— WHAT TO DO —
Look through the data below, and copy each line that carries the word "random".

Start of DATA

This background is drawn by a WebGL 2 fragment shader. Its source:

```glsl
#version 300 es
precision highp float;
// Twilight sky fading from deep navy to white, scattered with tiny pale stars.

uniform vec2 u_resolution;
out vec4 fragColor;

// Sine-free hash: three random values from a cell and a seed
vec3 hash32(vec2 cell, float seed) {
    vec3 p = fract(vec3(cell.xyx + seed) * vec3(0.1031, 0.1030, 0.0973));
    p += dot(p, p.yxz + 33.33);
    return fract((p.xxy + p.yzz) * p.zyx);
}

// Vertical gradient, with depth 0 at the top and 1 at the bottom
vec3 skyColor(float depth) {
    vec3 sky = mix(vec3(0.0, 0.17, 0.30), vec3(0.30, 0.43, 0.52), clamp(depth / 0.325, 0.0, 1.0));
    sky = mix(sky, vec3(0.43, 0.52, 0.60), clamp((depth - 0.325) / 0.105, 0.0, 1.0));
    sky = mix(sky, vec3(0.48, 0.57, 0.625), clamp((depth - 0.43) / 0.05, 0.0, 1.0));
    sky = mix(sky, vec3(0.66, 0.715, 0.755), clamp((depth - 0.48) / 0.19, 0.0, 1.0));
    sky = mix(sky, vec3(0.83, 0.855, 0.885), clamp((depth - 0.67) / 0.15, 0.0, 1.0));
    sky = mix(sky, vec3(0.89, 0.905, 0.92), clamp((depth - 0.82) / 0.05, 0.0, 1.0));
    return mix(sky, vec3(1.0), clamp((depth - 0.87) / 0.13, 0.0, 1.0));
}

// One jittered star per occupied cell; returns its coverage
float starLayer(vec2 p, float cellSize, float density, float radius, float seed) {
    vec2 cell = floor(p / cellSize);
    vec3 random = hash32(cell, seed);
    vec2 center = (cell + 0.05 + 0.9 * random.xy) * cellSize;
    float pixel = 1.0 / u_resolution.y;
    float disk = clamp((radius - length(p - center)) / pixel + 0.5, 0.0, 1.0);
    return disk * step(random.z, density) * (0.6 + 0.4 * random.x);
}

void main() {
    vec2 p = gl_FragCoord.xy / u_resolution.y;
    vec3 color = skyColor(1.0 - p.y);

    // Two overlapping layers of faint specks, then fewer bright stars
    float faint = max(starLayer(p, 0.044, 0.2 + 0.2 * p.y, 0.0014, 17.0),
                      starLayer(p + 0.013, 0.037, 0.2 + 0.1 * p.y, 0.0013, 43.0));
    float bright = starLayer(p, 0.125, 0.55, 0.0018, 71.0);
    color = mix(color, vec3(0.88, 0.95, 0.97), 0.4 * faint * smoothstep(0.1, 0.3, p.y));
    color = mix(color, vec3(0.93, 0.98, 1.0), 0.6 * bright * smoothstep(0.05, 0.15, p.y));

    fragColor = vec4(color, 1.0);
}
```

End of DATA

— SOLUTION TO THIS TASK —
// Sine-free hash: three random values from a cell and a seed
    vec3 random = hash32(cell, seed);
    vec2 center = (cell + 0.05 + 0.9 * random.xy) * cellSize;
    return disk * step(random.z, density) * (0.6 + 0.4 * random.x);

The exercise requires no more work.